One of the hardest truths about the pandemic which so abruptly cancelled everyone’s future plans is that, even now, we do not fully understand what this means. Despite a colossal global effort we are still some way from being confident of being able to ensure public health as we release people from the disciplines of lockdown.
It is also true that we do not yet know the full extent of the pandemic’s damage to our economy. We do know that it is deep, potentially deeper than that of the financial crisis of 2008. We also know that recovery will not be quick and we are all being unwillingly inducted into the arcana of ‘V’, ‘U’ and ‘L’ shaped recoveries.
Understandably, the speed, scale, and malignity with which this coronavirus struck has driven other issues from the headlines. Neither politicians nor the public have much residual attention to pay to climate change. This time last year it was dominating the headlines as Greta Thunberg and Extinction Rebellion gave powerful expression to growing public anxiety about the future of the climate.

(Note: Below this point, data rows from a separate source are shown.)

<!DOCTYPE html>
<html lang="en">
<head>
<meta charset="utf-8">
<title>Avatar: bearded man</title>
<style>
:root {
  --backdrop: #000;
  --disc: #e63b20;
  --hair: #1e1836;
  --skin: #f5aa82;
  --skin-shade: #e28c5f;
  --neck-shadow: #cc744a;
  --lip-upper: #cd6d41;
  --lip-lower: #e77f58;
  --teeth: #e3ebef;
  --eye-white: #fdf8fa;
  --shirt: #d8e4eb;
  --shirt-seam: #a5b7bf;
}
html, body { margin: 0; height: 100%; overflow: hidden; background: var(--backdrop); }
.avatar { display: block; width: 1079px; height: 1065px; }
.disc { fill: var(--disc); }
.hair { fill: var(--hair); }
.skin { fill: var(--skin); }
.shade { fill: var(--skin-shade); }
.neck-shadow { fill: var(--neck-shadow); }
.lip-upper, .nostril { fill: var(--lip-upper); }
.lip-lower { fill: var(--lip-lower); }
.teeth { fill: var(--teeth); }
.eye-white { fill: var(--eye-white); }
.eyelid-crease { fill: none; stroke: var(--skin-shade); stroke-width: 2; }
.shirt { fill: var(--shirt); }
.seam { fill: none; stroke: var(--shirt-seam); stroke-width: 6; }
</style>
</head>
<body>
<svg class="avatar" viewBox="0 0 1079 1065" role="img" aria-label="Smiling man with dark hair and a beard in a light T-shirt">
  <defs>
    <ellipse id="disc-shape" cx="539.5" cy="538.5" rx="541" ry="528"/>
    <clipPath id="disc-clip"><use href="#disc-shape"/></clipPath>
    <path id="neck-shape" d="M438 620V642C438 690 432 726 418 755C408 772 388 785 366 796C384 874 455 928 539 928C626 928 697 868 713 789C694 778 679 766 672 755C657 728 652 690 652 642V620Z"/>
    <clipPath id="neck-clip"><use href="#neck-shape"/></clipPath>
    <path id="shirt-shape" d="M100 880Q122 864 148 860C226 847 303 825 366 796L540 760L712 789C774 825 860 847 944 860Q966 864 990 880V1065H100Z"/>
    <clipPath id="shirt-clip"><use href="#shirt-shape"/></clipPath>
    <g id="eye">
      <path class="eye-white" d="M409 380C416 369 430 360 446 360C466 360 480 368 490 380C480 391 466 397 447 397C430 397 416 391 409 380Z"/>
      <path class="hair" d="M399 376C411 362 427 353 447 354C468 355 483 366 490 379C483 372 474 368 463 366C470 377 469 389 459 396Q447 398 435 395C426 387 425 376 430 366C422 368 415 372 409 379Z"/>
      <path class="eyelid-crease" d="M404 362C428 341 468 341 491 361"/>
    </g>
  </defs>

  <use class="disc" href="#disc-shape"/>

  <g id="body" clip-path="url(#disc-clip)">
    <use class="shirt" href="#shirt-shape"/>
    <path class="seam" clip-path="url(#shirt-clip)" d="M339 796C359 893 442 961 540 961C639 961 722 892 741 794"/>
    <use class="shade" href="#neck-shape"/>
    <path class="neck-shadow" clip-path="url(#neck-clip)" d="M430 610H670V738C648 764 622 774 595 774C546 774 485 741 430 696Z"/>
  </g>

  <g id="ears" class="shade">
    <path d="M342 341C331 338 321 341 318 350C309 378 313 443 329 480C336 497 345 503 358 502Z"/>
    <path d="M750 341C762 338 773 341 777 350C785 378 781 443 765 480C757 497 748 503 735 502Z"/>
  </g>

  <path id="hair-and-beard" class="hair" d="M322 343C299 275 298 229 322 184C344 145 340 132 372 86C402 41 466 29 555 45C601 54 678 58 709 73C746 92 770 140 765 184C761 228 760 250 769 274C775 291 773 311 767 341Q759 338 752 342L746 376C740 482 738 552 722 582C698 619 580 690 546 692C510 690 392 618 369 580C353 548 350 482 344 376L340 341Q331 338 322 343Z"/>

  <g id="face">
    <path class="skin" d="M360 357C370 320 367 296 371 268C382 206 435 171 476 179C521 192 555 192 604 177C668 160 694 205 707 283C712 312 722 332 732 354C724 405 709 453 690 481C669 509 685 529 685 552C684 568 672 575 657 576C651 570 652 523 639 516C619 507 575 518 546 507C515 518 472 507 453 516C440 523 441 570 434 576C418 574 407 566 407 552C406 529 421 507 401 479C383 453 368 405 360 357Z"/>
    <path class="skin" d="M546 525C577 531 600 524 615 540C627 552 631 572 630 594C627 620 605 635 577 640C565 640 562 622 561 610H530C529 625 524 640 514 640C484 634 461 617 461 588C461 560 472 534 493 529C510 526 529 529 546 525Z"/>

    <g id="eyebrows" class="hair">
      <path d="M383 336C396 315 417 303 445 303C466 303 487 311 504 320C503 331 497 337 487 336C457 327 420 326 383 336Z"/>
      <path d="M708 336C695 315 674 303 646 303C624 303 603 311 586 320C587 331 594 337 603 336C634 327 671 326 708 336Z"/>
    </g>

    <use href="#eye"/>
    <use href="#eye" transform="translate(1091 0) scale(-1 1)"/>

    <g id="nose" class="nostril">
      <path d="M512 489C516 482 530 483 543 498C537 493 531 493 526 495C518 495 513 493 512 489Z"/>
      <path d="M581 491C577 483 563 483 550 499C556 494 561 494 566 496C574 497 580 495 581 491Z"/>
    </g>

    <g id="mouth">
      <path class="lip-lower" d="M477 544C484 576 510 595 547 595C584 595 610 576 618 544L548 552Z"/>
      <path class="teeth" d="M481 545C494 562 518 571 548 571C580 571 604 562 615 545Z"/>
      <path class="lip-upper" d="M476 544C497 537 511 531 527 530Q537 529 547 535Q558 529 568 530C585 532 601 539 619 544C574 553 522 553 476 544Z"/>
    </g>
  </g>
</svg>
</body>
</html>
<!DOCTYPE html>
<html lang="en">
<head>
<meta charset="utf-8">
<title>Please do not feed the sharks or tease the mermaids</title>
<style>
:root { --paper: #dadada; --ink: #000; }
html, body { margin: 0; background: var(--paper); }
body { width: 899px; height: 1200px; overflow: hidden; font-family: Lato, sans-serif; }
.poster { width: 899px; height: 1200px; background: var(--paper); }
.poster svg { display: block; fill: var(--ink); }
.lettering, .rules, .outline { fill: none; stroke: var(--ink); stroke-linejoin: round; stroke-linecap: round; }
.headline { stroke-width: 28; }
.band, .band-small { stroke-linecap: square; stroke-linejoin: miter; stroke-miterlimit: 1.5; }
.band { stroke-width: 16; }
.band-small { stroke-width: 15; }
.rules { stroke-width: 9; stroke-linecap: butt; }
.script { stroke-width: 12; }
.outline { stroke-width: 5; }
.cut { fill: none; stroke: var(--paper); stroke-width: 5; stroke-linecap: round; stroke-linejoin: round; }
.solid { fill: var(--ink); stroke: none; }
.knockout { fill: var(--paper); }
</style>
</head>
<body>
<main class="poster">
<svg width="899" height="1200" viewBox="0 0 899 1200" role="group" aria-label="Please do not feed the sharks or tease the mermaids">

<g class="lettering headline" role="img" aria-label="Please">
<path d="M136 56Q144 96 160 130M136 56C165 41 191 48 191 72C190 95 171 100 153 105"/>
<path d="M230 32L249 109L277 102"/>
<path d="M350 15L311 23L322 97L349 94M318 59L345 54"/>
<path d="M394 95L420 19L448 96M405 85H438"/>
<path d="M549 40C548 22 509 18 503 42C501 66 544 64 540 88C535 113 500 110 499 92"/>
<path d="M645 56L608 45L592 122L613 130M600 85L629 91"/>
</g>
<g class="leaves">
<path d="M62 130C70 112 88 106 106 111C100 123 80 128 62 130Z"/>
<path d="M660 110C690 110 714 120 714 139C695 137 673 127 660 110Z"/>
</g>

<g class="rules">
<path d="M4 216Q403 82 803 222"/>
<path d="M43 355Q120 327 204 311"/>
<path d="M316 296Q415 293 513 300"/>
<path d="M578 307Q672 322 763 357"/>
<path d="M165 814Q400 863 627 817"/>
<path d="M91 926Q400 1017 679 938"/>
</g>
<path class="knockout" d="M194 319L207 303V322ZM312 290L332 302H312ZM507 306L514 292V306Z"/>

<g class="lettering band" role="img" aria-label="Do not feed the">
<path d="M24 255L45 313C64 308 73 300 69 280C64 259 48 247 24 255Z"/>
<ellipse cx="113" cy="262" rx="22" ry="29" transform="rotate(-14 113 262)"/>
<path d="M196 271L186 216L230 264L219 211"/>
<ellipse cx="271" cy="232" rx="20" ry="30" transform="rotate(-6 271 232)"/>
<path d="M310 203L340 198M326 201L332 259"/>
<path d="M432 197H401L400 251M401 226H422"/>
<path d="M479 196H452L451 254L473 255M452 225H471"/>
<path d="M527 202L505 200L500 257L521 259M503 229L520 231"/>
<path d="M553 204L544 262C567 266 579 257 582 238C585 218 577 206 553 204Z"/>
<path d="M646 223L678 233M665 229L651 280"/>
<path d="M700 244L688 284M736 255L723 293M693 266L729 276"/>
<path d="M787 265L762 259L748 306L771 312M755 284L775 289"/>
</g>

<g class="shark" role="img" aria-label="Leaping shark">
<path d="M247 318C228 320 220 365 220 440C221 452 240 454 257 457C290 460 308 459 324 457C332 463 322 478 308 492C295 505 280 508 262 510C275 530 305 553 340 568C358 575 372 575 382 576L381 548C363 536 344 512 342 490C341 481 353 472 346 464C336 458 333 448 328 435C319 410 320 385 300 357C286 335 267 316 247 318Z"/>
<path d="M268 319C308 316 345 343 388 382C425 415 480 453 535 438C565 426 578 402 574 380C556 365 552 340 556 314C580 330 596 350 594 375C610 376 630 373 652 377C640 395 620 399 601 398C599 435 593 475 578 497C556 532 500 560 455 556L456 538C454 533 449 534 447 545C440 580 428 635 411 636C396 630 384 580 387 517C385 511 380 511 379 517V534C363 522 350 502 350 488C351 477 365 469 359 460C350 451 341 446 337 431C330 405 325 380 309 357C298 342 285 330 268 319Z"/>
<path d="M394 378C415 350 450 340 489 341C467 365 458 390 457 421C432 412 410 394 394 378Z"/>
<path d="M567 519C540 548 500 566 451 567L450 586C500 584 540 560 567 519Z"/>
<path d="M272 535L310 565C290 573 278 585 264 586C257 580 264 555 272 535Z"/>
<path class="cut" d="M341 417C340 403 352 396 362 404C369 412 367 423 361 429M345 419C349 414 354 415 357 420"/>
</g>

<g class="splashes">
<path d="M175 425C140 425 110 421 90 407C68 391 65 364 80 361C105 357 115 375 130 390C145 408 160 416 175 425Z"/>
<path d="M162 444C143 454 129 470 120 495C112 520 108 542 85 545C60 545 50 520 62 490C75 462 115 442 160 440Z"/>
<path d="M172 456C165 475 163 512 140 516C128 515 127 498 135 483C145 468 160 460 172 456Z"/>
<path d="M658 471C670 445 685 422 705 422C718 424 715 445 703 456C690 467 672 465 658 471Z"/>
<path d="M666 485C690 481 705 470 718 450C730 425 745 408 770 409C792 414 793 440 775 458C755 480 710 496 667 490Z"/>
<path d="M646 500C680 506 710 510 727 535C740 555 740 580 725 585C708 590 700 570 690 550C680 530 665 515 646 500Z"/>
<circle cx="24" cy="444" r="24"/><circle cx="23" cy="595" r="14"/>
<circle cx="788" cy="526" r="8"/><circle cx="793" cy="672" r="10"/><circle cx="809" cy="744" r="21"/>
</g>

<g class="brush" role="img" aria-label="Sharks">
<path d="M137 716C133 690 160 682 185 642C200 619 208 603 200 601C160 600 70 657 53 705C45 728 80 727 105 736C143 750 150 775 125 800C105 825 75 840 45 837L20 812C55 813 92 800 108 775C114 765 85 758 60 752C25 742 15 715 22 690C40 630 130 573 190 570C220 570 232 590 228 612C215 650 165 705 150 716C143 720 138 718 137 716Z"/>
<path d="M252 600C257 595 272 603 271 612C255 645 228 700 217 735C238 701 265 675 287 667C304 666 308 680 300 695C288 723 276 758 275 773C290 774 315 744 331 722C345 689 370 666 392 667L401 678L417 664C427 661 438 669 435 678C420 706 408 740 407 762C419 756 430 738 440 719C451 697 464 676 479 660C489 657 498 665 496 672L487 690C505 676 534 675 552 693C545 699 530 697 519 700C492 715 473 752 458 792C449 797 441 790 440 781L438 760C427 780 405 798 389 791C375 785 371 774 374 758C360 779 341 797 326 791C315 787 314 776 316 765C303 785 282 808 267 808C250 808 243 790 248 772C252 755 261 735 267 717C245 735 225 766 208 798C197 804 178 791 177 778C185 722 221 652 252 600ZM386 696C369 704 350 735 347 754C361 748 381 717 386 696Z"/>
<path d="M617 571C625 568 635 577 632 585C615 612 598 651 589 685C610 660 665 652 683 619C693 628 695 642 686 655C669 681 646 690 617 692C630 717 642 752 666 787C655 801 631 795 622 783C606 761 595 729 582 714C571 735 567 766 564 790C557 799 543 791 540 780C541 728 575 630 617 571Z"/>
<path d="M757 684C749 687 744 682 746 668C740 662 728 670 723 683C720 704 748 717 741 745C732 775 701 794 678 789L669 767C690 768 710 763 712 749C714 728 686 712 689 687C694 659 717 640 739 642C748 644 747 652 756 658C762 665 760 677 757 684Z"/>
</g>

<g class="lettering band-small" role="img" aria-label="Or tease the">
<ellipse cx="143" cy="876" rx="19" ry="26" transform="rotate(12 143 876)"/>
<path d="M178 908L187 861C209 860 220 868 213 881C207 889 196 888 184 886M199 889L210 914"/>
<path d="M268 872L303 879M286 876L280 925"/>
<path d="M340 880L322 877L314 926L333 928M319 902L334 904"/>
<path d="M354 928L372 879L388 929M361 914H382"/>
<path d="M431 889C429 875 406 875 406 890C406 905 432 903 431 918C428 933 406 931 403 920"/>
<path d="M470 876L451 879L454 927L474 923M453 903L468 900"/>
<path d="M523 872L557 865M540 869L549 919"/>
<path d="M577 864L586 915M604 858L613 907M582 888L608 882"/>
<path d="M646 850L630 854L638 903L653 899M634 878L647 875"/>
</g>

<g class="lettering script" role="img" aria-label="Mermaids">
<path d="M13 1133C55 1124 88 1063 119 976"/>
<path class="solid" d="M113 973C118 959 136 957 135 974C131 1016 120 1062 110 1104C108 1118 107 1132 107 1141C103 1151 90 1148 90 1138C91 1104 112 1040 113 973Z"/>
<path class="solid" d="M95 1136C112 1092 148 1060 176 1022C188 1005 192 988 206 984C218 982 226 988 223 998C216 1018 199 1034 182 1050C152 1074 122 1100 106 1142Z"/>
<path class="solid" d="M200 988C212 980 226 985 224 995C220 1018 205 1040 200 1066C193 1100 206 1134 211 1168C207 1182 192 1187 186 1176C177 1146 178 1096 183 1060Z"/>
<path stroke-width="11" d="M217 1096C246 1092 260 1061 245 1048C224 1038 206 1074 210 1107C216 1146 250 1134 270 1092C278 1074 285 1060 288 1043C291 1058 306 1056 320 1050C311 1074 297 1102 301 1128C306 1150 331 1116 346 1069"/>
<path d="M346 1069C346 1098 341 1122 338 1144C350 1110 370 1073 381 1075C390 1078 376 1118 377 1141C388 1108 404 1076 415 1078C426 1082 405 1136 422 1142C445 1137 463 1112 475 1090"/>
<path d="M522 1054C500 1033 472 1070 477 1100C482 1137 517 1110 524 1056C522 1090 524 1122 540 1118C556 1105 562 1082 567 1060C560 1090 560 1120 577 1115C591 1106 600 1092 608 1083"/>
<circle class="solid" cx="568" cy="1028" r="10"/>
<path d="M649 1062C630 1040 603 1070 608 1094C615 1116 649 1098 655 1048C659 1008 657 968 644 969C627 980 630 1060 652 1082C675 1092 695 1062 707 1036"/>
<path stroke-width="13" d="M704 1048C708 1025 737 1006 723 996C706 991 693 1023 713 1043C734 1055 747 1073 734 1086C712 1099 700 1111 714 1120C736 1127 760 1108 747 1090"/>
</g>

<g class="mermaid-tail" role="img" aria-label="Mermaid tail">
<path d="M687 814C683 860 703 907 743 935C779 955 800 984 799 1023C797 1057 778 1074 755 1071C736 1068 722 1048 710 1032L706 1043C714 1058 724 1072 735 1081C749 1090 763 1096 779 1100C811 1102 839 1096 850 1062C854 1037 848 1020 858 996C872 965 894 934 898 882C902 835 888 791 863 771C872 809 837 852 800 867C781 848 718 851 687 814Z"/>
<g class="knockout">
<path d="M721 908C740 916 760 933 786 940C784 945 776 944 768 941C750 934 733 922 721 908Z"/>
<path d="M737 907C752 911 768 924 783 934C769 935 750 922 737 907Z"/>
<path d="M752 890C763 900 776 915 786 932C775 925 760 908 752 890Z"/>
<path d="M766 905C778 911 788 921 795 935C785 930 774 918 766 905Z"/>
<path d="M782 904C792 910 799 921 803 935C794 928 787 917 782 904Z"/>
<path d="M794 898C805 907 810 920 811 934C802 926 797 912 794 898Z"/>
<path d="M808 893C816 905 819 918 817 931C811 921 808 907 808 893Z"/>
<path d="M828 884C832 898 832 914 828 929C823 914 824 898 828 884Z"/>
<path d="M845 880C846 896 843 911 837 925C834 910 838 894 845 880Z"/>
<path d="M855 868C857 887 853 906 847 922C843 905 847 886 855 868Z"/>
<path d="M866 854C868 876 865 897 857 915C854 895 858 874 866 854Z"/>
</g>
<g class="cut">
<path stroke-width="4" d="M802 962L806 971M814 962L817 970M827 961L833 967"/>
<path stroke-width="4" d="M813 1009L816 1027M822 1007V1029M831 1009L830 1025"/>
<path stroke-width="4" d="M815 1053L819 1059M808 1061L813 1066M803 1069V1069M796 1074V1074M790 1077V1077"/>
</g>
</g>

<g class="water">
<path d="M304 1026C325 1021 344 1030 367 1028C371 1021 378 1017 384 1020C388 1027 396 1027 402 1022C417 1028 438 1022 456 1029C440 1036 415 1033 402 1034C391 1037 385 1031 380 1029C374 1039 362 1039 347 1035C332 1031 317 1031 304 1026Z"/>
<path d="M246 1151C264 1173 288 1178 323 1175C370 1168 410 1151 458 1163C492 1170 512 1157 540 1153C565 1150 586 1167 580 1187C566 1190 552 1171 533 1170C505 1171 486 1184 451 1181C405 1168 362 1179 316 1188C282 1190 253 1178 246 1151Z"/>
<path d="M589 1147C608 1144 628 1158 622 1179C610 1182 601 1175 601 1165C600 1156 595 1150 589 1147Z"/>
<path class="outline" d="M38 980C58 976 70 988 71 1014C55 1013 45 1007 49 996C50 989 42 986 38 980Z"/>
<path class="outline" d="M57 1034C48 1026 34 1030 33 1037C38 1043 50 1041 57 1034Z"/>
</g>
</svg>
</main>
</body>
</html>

Through the fog of uncertainties that currently surrounds us, one thing at least remains certain. The build-up of carbon in the atmosphere is continuing to change the climate. The abrupt pause in the relentless growth of the global economy will produce a welcome 7% reduction in carbon emissions – about what we need to achieve each year to keep the climate safe.
But, as Chris Stark, the CEO of the Climate Change Committee points out, all that means is that we have turned down the tap. Carbon is still pouring into the atmosphere just more slowly. Meanwhile, without attracting much public attention, it is becoming clearer that the impacts of climate change on our wellbeing will be sooner and greater than previously thought.
We are having a brutal lesson in the vulnerability of a global economy that supports nearly eight billion people to disruption. But this disruption is marginal compared to that failing to build the carbon neutral energy system a safe climate requires will produce. The viral disruption was a sudden and visible shock that commanded, and got, an immediate response. Climate change is a stealth disrupter – concealing its harm until it is too late to prevent – and all the more dangerous for that.
Having tackled the immediate Covid-19 health emergency, political attention is now turning to restoring the health of the economy. This will require a huge and sustained effort if it is to succeed. The first priority will be to restore the purchasing power central to the momentum of our consumption driven economy. As has already become evident, this will require an appetite for public borrowing unlike any previously experienced outside of war. Dealing with the resultant debt will put a premium on improving productivity.
It is no more than common sense to ensure that as we restore the economy to health now, we do not also restore momentum to burning fossil fuels and so make future climate disruption worse. Disruption does not have a discount factor. Governments can borrow money more cheaply than anyone else. The current Government has, to its credit, remained staunchly committed to its target of decarbonising the economy by 2050. It now needs to back that commitment with serious amounts of rapidly deployed public spending.
Lockdown has so far led to reduced income for 68% of households and led to a growing struggle to pay their bills. The construction industry had the highest rate of layoffs in any sector following lockdown and one of the highest rates of use of the Government’s job retention scheme. It also had one of the lowest levels of confidence in companies surviving the pandemic. Accelerating the stalled drive to improve the energy efficiency of our inefficient building stock would bring a double whammy of purchasing power benefits.
It would generate incomes by employing large number of people in construction, widely distributed around the country, more rapidly than other public investments, especially if local authorities were significantly engaged. It would also lower energy bills for households thus increasing disposable income. There is growing evidence that this results in persistent increases in spending on higher value local goods and services.
Our current electricity system has some 90GW of installed generating capacity. During the coldest half hour last year demand peaked at about 55GW. For long periods of the year and a third of every day, it barely reaches 40GW. For most of the year, therefore, most of our expensive generating capacity is earning no revenues and is thus a drag on the productivity of our economy.
A smart redesign of our electricity system to take full advantage of the falling costs of renewables and the huge increases in our capability to balance electricity supply and demand made possible by digitisation would improve productivity. A rapid ramping up of both onshore and offshore wind deployment would also accelerate the growth of a new industrial base to replace that being lost from the oil and gas industry.
Applying common sense to our post pandemic economic recovery will ensure that we do not turn the solution to one painful disruption into a contribution to an even greater and much more painful disruption.
May 17th 2020
Tom Burke is the Co-founder and Chairman of E3G and the Chairman of the China Dialogue Trust. This blog Saving Energy to Save the Economy was originally published by All-Party Parliamentary Group for Renewable and Sustainable Energy.